Special Photo Greater Atlanta Christian School Senior High Principal Scott Harsh, left, and GAC Project Manager Brett Harte stand on a 48-acre plot of land where the Central Africa School of Excellence will be built.
NORCROSS -- Greater Atlanta Christian School has plans for a sister school in Central Africa. An administrator with the senior high school recently returned from a trip to discuss the facility's future.
The tuition-driven private school will serve Rwandan children in grades 7-12 and could open within the next several years, said Scott Harsh, senior high school principal at Greater Atlanta Christian School.
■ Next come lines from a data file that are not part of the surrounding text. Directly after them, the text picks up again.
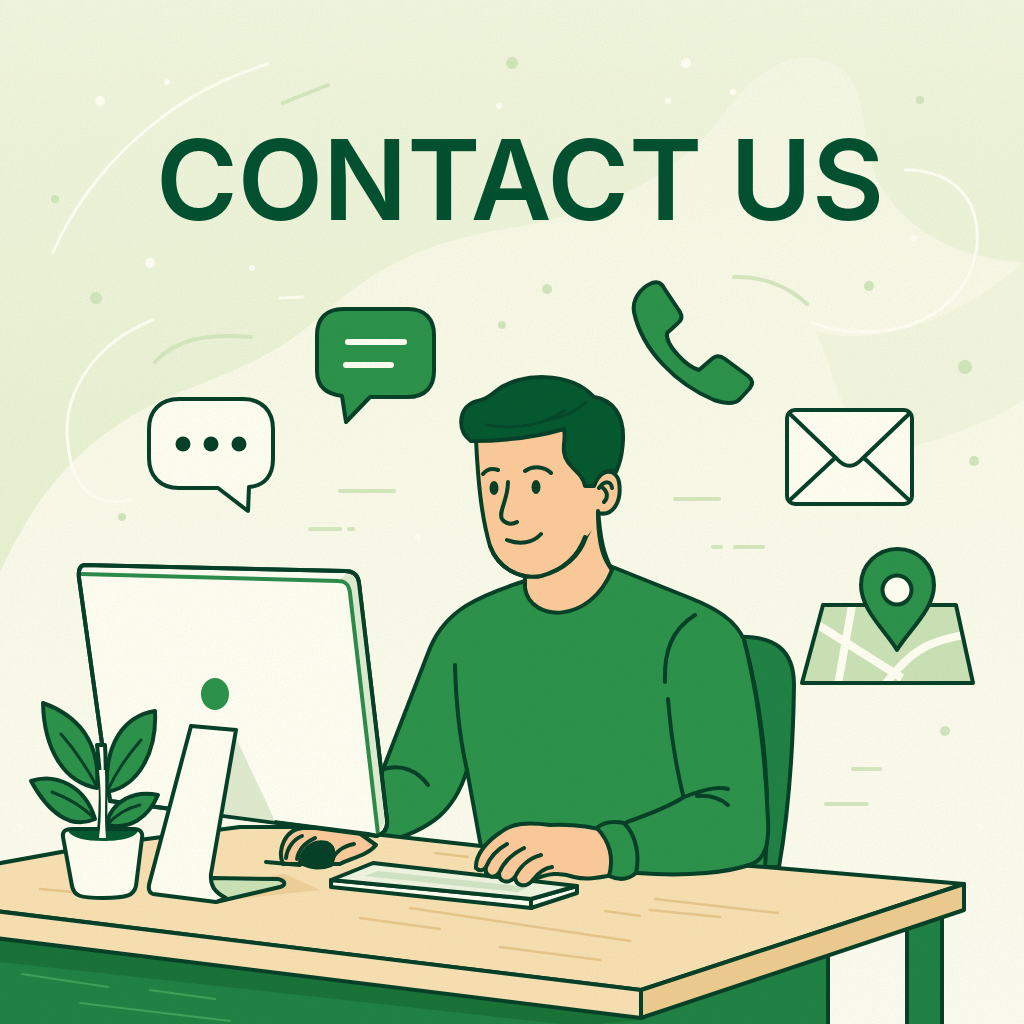
<!DOCTYPE html>
<html lang="en">
<head>
<meta charset="utf-8">
<title>Contact us</title>
<style>
:root {
  --ink: #053f27;
  --title: #02502f;
  --green: #2b914a;
  --green-deep: #1f8043;
  --hair: #04582f;
  --cream: #fdfcf0;
  --paper: #f8f8e6;
  --mist: #e9f1d4;
  --mint: #c9e0b5;
  --skin: #fbc999;
  --wood: #f6deb0;
  --wood-edge: #ecca8f;
}
* { margin: 0; box-sizing: border-box; }
html, body { width: 1024px; height: 1024px; overflow: hidden; }
.poster { position: relative; width: 1024px; height: 1024px; overflow: hidden; background: var(--paper); }
.scene { position: absolute; inset: 0; display: block; }
.title {
  position: absolute; top: 124px; left: 8px; width: 1024px;
  text-align: center; white-space: nowrap;
  font: 600 111px/1 Inter, "Liberation Sans", sans-serif;
  color: var(--title);
}
.line { fill: none; stroke: var(--ink); stroke-width: 4; stroke-linecap: round; stroke-linejoin: round; }
.shape { stroke: var(--ink); stroke-width: 4; stroke-linecap: round; stroke-linejoin: round; }
.green { fill: var(--green); }
.deep { fill: var(--green-deep); }
.cream { fill: var(--cream); }
.skin { fill: var(--skin); }
.hair { fill: var(--hair); }
.mint { fill: var(--mint); }
.wood { fill: var(--wood); }
.edge { fill: var(--wood-edge); }
.ink { fill: var(--ink); }
.swirl { fill: none; stroke: var(--cream); stroke-width: 3; stroke-linecap: round; }
.dash { fill: none; stroke: #d3e5bd; stroke-width: 4; stroke-linecap: round; }
.grain-line { fill: none; stroke: #e6c48a; stroke-width: 2.5; stroke-linecap: round; }
</style>
</head>
<body>
<main class="poster">
<svg class="scene" width="1024" height="1024" viewBox="0 0 1024 1024" role="img" aria-label="Man at a desk with a computer, surrounded by contact icons">
  <defs>
    <linearGradient id="haze" x1="0" y1="0" x2="0" y2="1">
      <stop offset="0" stop-color="#eff4dc"/>
      <stop offset="1" stop-color="#dfebc6"/>
    </linearGradient>
    <linearGradient id="wave" x1="0" y1="0" x2="0" y2="1">
      <stop offset="0" stop-color="#f3f6e1"/>
      <stop offset=".4" stop-color="#f8f8e7"/>
      <stop offset="1" stop-color="#fbfaef"/>
    </linearGradient>
    <clipPath id="map-sheet"><path d="M823 605H956L973 683H802Z"/></clipPath>
    <filter id="grain" x="0" y="0" width="100%" height="100%">
      <feTurbulence type="fractalNoise" baseFrequency=".8" numOctaves="2" seed="4"/>
      <feColorMatrix values="0 0 0 0 .25  0 0 0 0 .3  0 0 0 0 .1  0 0 0 .9 -.38"/>
    </filter>
  </defs>

  <g id="backdrop">
    <rect width="1024" height="1024" fill="url(#haze)"/>
    <path fill="url(#wave)" d="M0 572C25 520 55 465 125 420C190 380 250 375 310 325C370 270 420 242 510 228C610 212 680 170 715 125C750 75 790 45 830 62C880 85 850 150 890 200C930 250 985 260 1024 262V1024H0Z"/>
    <path fill="#ebf2d7" d="M1024 400C985 425 950 435 915 446C850 480 840 380 815 330C870 350 960 320 1024 262Z" opacity=".55"/>
    <g class="swirl">
      <path d="M53 252C90 170 165 95 268 64"/>
      <path d="M153 320C100 340 60 390 68 445C72 485 92 508 130 500"/>
      <path d="M905 170C955 170 980 200 977 245C970 315 890 350 812 323"/>
      <path d="M280 298L303 297"/>
    </g>
    <g class="dash">
      <path d="M283 103L328 85M155 362C175 340 205 333 251 337M734 277C765 276 790 288 807 304"/>
      <path d="M340 491H394M310 529H340M349 529H353M675 499H719M713 547H721M735 547H763M853 769H880M826 804H867"/>
    </g>
    <g fill="#cfe4ba">
      <circle cx="512" cy="63" r="6"/><circle cx="55" cy="199" r="4"/><circle cx="96" cy="298" r="6"/>
      <circle cx="547" cy="289" r="5"/><circle cx="502" cy="325" r="4"/><circle cx="920" cy="100" r="4"/>
      <circle cx="869" cy="286" r="5"/><circle cx="965" cy="367" r="7"/><circle cx="974" cy="461" r="5"/>
      <circle cx="122" cy="517" r="4"/><circle cx="945" cy="731" r="5"/>
    </g>
    <g class="cream">
      <circle cx="100" cy="101" r="5"/><circle cx="167" cy="82" r="3"/><circle cx="686" cy="63" r="5"/>
      <circle cx="150" cy="263" r="5"/><circle cx="252" cy="268" r="3"/><circle cx="914" cy="238" r="3"/>
      <circle cx="668" cy="101" r="3"/><circle cx="499" cy="106" r="3"/><circle cx="418" cy="537" r="3"/><circle cx="733" cy="92" r="3"/>
    </g>
  </g>

  <g id="contact-icons">
    <g id="typing-bubble">
      <path class="shape cream" d="M179 399H243C262 399 273 411 273 429V459C273 476 264 486 249 487L248 511L218 488H179C160 488 149 476 149 458V429C149 411 160 399 179 399Z"/>
      <g class="ink"><circle cx="183" cy="444" r="7.5"/><circle cx="211" cy="444" r="7.5"/><circle cx="239" cy="444" r="7.5"/></g>
    </g>
    <g id="message-bubble">
      <path class="shape green" d="M343 309H408C425 309 434 319 434 335V371C434 387 425 397 408 397H370L346 422L342 396C326 394 317 386 317 371V335C317 319 326 309 343 309Z"/>
      <path d="M348 342H404M346 365H391" stroke="#fdfcf0" stroke-width="6" stroke-linecap="round"/>
    </g>
    <path id="phone" class="shape green" d="M652 283C658 281 662 284 664 288L680 312C683 317 681 321 677 324L667 333C665 345 687 367 699 370L713 358C717 355 721 356 725 359L748 376C753 380 753 384 750 388L739 400C733 405 723 403 714 400C676 384 642 350 634 312C632 300 640 288 652 283Z"/>
    <g id="envelope">
      <rect class="shape cream" x="787" y="410" width="125" height="94" rx="8"/>
      <path class="line" d="M790 414L837 459C845 468 854 468 862 459L909 414M790 500L835 458M909 500L864 458"/>
    </g>
    <g id="map">
      <path class="mint" d="M823 605H956L973 683H802Z"/>
      <path clip-path="url(#map-sheet)" fill="none" stroke="#fdfcf0" stroke-width="8" d="M815 623L902 678M853 600L837 690M884 686C910 650 930 640 970 634"/>
      <path class="line" d="M823 605H956L973 683H802Z"/>
      <path class="shape green" d="M897 650C885 630 861 610 861 585A36.500 36 0 0 1 934 585C934 610 909 630 897 650Z"/>
      <circle class="shape cream" cx="897" cy="590" r="14.500"/>
    </g>
  </g>

  <path id="chair" class="shape deep" d="M735 637C775 635 794 650 794 685C793 755 788 815 779 867H740Z"/>

  <g id="man">
    <path id="torso" class="shape green" d="M525 581C478 596 446 610 430 648L382 772V843C432 830 455 810 467 770L481 847L765 868C772 780 760 700 744 640C736 620 715 608 690 598L610 566Z"/>
    <path class="line" d="M455 665C456 705 460 740 467 770M384 769C402 764 418 771 428 785"/>
    <path id="neck" class="shape skin" d="M525 572V588C530 622 590 625 612 570C604 555 600 540 598 508L540 560Z"/>
    <path id="face" class="shape skin" d="M476 440C478 480 481 515 490 546C498 568 520 580 541 576C565 570 580 555 586 537L598 513C614 517 622 500 619 482C616 468 600 468 594 485L580 425Z"/>
    <path d="M526 578C550 581 574 566 584 540L600 520L590 500Z" class="skin"/>
    <path class="line" d="M490 546C498 568 520 580 541 576C563 570 578 556 585 537M598 511V518C599 545 603 558 612 570"/>
    <path id="hair" class="shape hair" d="M471 441C457 431 458 409 474 402C484 400 489 397 496 391C520 372 570 371 594 397C613 400 624 415 623 440C622 458 619 465 616 472C606 468 598 475 594 486H585C582 470 566 468 564 452C563 443 566 438 564 429C540 436 505 441 471 441Z"/>
    <path d="M486 425C515 430 545 425 565 410M548 420C565 417 578 410 586 402" fill="none" stroke="#03472a" stroke-width="3" stroke-linecap="round"/>
    <g id="features">
      <ellipse class="ink" cx="494" cy="488" rx="4.500" ry="7"/><ellipse class="ink" cx="536" cy="487" rx="4.500" ry="7"/>
      <path class="line" d="M483 474C487 469 492 468 498 470M525 471C534 465 545 467 551 473M508 482C508 500 498 512 502 519C505 524 512 525 517 522M507 540C520 545 533 543 541 534M599 488C605 480 611 481 612 488M603 488C608 492 608 498 604 502"/>
    </g>
  </g>

  <g id="desk">
    <path class="shape deep" d="M907 915H942V1030H907Z"/>
    <path class="shape deep" d="M-5 930L641 1010L828 945V1030H-5Z"/>
    <path d="M0 940L641 1020L600 1024H560L0 962Z" fill="#13652f" opacity=".55"/>
    <path d="M22 974L108 987M80 1003L230 1021M150 990L215 999" stroke="#3f9f58" stroke-width="2" stroke-linecap="round"/>
    <path class="shape wood" d="M-5 864L100 845L240 827H310L481 846L765 867L964 884L641 990L-5 911Z"/>
    <path class="shape wood" d="M-5 911L641 990V1018L-5 938Z"/>
    <path class="shape edge" d="M641 990L964 884V910L641 1018Z"/>
    <path d="M150 893L220 901L320 890L285 874Z" fill="#e9c88d" opacity=".7"/>
    <path class="grain-line" d="M655 899L778 913M650 910L720 917M410 908L630 941M500 947L600 960M605 911L640 916M40 889L95 894M360 918L440 929M435 853L468 857"/>
  </g>

  <g id="mouse-hand">
    <path class="shape skin" d="M283 864C277 850 285 829 303 828H352L376 845C368 855 352 858 340 864Z"/>
    <path class="shape ink" d="M300 862C303 846 316 840 327 843C336 847 334 858 331 865C320 869 308 868 300 862Z"/>
    <path class="line" d="M266 862L300 865M286 858C287 848 294 839 302 836M297 859C299 848 306 842 315 838M331 863C334 852 344 846 354 844"/>
  </g>

  <g id="monitor">
    <path class="shape cream" d="M84 565L345 571C353 571 358 575 359 583L387 820C388 828 385 833 377 836L368 834L110 801L79 578C78 570 80 566 84 565Z"/>
    <path d="M346 574C354 574 357 579 358 586L385 822L378 833L348 592C347 585 344 582 338 582Z" fill="#dcebcf"/>
    <path d="M81 574L338 581C346 581 349 585 350 593L378 834" fill="none" stroke="#2b8a4a" stroke-width="4"/>
    <path class="line" d="M84 565L345 571C353 571 358 575 359 583L387 820C388 828 385 833 377 836L110 801L79 578C78 570 80 566 84 565Z"/>
    <ellipse class="green" cx="215" cy="694" rx="14" ry="16"/>
    <path d="M236 738L275 821L222 814Z" fill="#dde8cd"/>
    <path class="shape mint" d="M213 878L278 879C286 881 286 885 280 887L216 902L190 890Z"/>
    <path class="shape cream" d="M191 726L236 730L211 874C210 885 214 892 226 898L216 902L153 894C148 892 148 887 150 881Z"/>
  </g>

  <g id="plant">
    <path class="shape cream" d="M99 832C102 800 101 780 97 745L105 745C107 775 104 800 106 832Z"/>
    <path class="shape green" d="M43 703C76 715 101 740 97 788C63 782 44 748 43 703Z"/>
    <path class="shape green" d="M155 711C125 716 104 742 107 792C140 786 157 750 155 711Z"/>
    <path class="shape green" d="M31 781C55 773 85 785 95 819C70 830 48 812 31 781Z"/>
    <path class="shape green" d="M158 795C135 790 112 800 106 825C130 830 148 818 158 795Z"/>
    <path class="line" d="M61 734C75 750 88 770 96 785M141 740C128 755 116 772 108 790M52 792C68 798 84 808 94 818M140 805C127 808 115 816 108 824" style="stroke-width:3"/>
    <path class="shape cream" d="M63 837C62 831 66 829 72 829H134C140 829 143 832 142 838L136 886C134 895 128 898 103 898C80 898 74 896 72 886Z"/>
    <path class="hair" d="M68 831H138C135 838 120 841 103 841C86 841 72 838 68 831Z"/>
    <path d="M99 838C102 815 101 790 99 770L105 770C106 795 104 815 106 838Z" class="cream"/>
  </g>

  <g id="keyboard">
    <path class="shape cream" d="M331 880L531 899L577 886V893L531 908L331 887Z"/>
    <path class="shape" fill="#eef3df" d="M331 880L373 863L577 886L531 899Z"/>
    <path d="M378 871L528 887L518 892L364 876Z" fill="#cfe2c3"/>
    <path class="line" d="M531 899V908"/>
  </g>

  <g id="typing-arm">
    <path class="shape skin" d="M610 832C590 826 570 824 550 825C528 822 512 823 501 832C487 841 475 855 476 868C480 872 484 870 486 867C484 876 493 880 499 873C499 883 509 884 515 877C516 887 526 888 533 880C548 873 560 872 574 877C586 880 598 878 612 875Z"/>
    <path class="line" d="M486 867C490 857 498 849 507 844M499 873C504 861 514 853 524 848M515 877C520 866 530 858 541 855M533 880C538 873 545 868 552 867"/>
    <path class="green" d="M695 615C671 630 664 650 665 683L683 795L623 823L637 873C690 877 735 872 758 863C769 855 769 835 767 815C764 750 757 690 744 640Z"/>
    <path class="line" d="M695 615C671 630 664 652 665 682M668 699C671 740 677 770 683 795M744 640C757 690 765 750 768 820C769 843 766 858 752 864C730 872 690 877 637 873M627 822C650 814 670 806 684 797C700 791 715 786 728 789M697 796C710 795 721 799 728 805"/>
    <path class="shape green" d="M597 828C603 822 614 821 624 823C636 835 640 855 636 873C628 880 618 880 609 876C614 858 610 842 597 828Z"/>
  </g>

  <rect width="1024" height="1024" filter="url(#grain)" opacity=".16"/>
</svg>
<h1 class="title">CONTACT US</h1>
</main>
</body>
</html>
But it will, in effect, serve students of the local school as well.
"We see a great benefit," Harsh said. "One strategic goal is to provide students with a global education and outlook. We will be exchanging ideas and courses."
Exchange programs for students and teachers who live in the Atlanta area or elsewhere also will be available through the partnership.
Tentatively named Central Africa School of Excellence, Harsh said establishing the school has been an interest among administrators and board members for a long time.
Because of a personal connection with the school, Rwanda's president visited Greater Atlanta Christian School three years ago. Harsh said President Paul Kagame "made the remark that he wanted a school similar to ours in Rwanda."
For the past four years, GAC has been working with the president to help create the facility. In March 2012, the president and the Rwandan government formally endorsed GAC's proposal for the co-ed day and boarding Christian School.
Harsh said the president gave the school a 48-acre tract of land in the city of Kigali: "A prime location."
On the recent trip to Rwanda, Harsh went to set up a nonprofit organization in Rwanda to receive the land. "We're in the final stages of making those preparations," he said.
The structure of the school will replicate GAC's American college-preparatory Christian educational model, "designed to prepare future Central/East African leaders."
The curriculum will be a modified American education model, aimed at preparing students for success in world universities -- in the United States and elsewhere.
Harsh said that it's an exciting time for GAC: "This is an opportunity for students in Rwanda that would not otherwise be provided. It can change the landscape for future generations."